As far as group action, Mackenzie [3] calls these “groupoids”, such as an ellipsoid, a spheroid, or another 3-dimensional shape. The definition of a spheroid I find is that it is like a sphere, but not a perfect sphere, and in the present case we have “oscillations and accordion motion in multiple axes”:

https://www.fruechtetheory.com/blog/2022/08/27/concentrated-group-action/

On a side note, though related to manifolds of gravitational fields, the Nobel Prize in Physics is being given this year for essentially this:

https://www.fruechtetheory.com/blog/2014/05/30/quantum-entanglement/

[1] Jackson, J. D., “Classical Electrodynamics, Third Edition”, c. 1999 John David Jackson, John Wiley & Sons, Inc
[2] Griffiths, David J., “Introduction to Electrodynamics, Third Edition”, c. 1999, Prentice-Hall, Inc.
[3] Mackenzie, Kirill C. H., “General Theory of Lie Groupoids and Lie Algebroids”, c. 2005 Kirill C. H. Mackenzie, London Mathematical Society

Feb 11 2022

## Isotropic Property of the Coulomb Potential

In the vicinity of where our machines have been, we know that electric current will flow in any designated direction and is not particular to the direction of the highest flux density of gravitons.

For various reasons, we cannot have protons and electrons continuously flipping, – the Stern-Gerlach experiment proves that they do not. There must be internal processes of the proton and electron which produce isotropic electric fields. Some of this was previously addressed in two blog entries:

https://www.fruechtetheory.com/blog/2010/12/09/field-line-curvature/

https://www.fruechtetheory.com/blog/2010/06/15/muonic-states/

It is possible that not all conjugate wave gravitons pass straight through a proton or electron, or that even with a free proton or electron that the gravitons leaving have just entered. Some may make a horseshoe pattern and come out near the same point entered. They may be able to come back out at any angle. As compressed as the gravitons become inside a particle, almost any shape can occur. Gravitational pressure dictates a consistent size of a free proton or electron.

With the flux density coming out of the face of the earth, we seem to have a conundrum with the idea of gravitational pressure, one side having much greater pressure than the other. Why do gravitons not burst out the top, resulting in particle collapse? It also begs the question as to why electrons are perfectly round, and not teardrop shaped:

https://www.fruechtetheory.com/blog/2011/05/28/free-electrons-perfectly-round-3/

Possibly, branes form at the top of an electron and reform in a spin flip.  These branes would be linked inside the particle so that they do not bust out, and may deflect some exiting gravitons at various angles. These branes may also help keep the electron round. Here we are designating “top” as away from the highest flux density of gravitons.

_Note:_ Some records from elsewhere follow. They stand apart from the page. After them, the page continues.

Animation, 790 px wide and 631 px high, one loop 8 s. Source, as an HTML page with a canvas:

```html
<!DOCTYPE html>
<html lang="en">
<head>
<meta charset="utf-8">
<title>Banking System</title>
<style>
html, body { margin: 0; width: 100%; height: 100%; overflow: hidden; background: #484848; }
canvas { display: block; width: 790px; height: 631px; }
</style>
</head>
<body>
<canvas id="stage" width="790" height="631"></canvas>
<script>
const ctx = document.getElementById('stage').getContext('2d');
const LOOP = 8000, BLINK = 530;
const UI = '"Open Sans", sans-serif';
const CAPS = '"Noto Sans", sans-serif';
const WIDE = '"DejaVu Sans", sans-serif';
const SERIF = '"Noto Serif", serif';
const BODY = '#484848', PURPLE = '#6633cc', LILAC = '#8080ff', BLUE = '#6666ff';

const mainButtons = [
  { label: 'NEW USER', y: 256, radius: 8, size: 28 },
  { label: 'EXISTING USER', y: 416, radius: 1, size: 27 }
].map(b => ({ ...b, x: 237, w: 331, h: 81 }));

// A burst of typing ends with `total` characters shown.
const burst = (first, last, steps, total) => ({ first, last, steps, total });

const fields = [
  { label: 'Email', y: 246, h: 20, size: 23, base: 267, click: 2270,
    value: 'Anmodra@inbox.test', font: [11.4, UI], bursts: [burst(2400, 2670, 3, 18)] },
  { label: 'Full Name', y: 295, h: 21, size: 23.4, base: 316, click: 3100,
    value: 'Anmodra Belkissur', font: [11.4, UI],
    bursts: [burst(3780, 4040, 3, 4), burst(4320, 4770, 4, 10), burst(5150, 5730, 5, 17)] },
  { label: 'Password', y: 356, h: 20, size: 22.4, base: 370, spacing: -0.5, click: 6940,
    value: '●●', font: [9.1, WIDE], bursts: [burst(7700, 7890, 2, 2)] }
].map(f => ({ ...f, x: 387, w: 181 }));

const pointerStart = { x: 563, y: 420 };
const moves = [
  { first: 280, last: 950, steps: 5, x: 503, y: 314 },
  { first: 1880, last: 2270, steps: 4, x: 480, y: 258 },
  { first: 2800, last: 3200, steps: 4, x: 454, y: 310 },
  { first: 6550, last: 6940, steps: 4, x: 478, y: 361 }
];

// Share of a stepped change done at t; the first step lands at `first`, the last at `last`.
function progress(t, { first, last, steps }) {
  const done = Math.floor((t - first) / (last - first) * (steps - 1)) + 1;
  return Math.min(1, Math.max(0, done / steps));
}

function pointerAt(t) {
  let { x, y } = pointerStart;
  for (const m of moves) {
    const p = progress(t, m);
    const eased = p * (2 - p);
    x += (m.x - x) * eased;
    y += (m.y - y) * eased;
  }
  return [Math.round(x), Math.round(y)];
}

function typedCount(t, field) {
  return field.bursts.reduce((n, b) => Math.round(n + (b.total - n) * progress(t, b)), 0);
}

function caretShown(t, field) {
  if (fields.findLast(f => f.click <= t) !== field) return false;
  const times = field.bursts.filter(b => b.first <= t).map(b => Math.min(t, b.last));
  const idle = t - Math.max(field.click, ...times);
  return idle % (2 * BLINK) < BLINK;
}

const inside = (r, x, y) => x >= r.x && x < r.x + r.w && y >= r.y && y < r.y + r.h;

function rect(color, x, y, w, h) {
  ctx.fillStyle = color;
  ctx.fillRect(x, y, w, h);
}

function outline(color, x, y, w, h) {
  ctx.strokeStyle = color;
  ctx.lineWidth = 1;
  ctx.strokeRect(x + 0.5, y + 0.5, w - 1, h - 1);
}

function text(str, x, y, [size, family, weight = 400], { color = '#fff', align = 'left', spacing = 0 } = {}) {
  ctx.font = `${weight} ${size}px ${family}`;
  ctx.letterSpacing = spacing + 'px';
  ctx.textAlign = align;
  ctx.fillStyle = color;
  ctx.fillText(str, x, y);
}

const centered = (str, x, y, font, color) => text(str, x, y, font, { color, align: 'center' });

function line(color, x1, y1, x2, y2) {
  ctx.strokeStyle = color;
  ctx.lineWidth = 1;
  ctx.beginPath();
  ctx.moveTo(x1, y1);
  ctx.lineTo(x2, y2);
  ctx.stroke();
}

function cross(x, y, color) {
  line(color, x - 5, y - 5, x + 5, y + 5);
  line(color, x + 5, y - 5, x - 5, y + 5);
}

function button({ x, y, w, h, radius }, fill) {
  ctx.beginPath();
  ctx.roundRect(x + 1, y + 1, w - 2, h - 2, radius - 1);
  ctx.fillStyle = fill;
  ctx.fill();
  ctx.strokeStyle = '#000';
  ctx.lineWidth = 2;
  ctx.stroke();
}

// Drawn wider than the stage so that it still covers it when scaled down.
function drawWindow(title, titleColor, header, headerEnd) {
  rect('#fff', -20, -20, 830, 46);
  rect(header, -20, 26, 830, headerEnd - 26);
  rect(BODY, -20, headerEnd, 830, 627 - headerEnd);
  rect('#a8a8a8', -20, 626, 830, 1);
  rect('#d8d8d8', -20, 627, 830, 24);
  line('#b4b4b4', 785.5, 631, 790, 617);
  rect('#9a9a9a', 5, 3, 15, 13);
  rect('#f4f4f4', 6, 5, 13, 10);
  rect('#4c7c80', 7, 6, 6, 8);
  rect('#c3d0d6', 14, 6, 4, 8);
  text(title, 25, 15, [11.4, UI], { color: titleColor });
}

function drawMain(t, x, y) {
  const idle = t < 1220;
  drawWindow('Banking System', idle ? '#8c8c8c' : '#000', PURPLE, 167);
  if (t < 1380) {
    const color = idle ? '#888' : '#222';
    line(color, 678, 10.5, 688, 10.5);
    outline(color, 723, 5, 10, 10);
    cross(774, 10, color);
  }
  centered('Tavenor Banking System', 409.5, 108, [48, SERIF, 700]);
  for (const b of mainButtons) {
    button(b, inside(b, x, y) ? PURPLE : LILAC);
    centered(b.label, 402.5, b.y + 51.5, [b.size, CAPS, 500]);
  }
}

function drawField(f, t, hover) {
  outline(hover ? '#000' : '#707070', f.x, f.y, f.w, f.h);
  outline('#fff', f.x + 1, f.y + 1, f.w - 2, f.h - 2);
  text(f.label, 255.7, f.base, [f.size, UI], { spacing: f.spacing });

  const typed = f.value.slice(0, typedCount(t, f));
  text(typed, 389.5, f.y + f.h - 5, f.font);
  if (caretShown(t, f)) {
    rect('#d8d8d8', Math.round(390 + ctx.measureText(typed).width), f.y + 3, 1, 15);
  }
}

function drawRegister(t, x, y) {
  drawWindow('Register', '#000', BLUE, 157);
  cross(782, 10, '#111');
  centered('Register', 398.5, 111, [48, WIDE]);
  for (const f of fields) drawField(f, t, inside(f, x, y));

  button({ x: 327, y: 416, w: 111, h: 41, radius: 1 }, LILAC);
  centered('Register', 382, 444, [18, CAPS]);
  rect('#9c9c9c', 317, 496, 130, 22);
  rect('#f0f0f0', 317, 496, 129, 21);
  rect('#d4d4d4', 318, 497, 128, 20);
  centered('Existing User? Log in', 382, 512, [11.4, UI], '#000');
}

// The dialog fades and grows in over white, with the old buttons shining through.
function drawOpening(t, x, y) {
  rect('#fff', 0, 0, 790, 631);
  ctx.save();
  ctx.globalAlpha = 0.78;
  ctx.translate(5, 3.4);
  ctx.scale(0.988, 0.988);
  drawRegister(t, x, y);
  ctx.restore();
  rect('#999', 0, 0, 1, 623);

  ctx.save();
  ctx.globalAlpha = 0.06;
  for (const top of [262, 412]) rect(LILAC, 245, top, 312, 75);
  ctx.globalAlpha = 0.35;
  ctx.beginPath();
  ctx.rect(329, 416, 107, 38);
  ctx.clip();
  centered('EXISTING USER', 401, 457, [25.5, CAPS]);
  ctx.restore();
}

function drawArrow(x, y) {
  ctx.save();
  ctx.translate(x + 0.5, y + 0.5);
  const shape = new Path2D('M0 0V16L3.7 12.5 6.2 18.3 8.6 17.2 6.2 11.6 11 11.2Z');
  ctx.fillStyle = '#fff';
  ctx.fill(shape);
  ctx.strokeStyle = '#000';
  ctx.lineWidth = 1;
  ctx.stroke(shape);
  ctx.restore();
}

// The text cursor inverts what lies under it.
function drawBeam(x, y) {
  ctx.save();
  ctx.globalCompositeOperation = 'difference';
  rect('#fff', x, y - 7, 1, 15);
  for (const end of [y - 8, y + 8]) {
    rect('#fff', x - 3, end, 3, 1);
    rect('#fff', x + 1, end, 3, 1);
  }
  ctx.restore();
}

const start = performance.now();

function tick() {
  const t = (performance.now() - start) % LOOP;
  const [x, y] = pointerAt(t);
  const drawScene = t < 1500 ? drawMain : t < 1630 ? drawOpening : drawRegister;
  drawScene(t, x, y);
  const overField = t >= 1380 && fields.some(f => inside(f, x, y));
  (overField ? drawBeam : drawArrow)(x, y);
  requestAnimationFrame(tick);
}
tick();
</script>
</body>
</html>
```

As far as isotropic fields, at this point we must say that it is designed internal to the proton or electron and is of consistent pattern.  The open field starts just outside the particle, so it is maintained that electric and magnetic fields transmit openly by “phase shift and chirality” or “phase shift and parity”.  The Coulomb force is considered instantaneous at reasonable distances:

https://www.fruechtetheory.com/blog/2014/05/30/quantum-entanglement/

It appears as though this is necessary, because then the speed that free gravitons travel at, the speed of light in a vacuum, does not effect the electric and magnetic fields generated.

Next »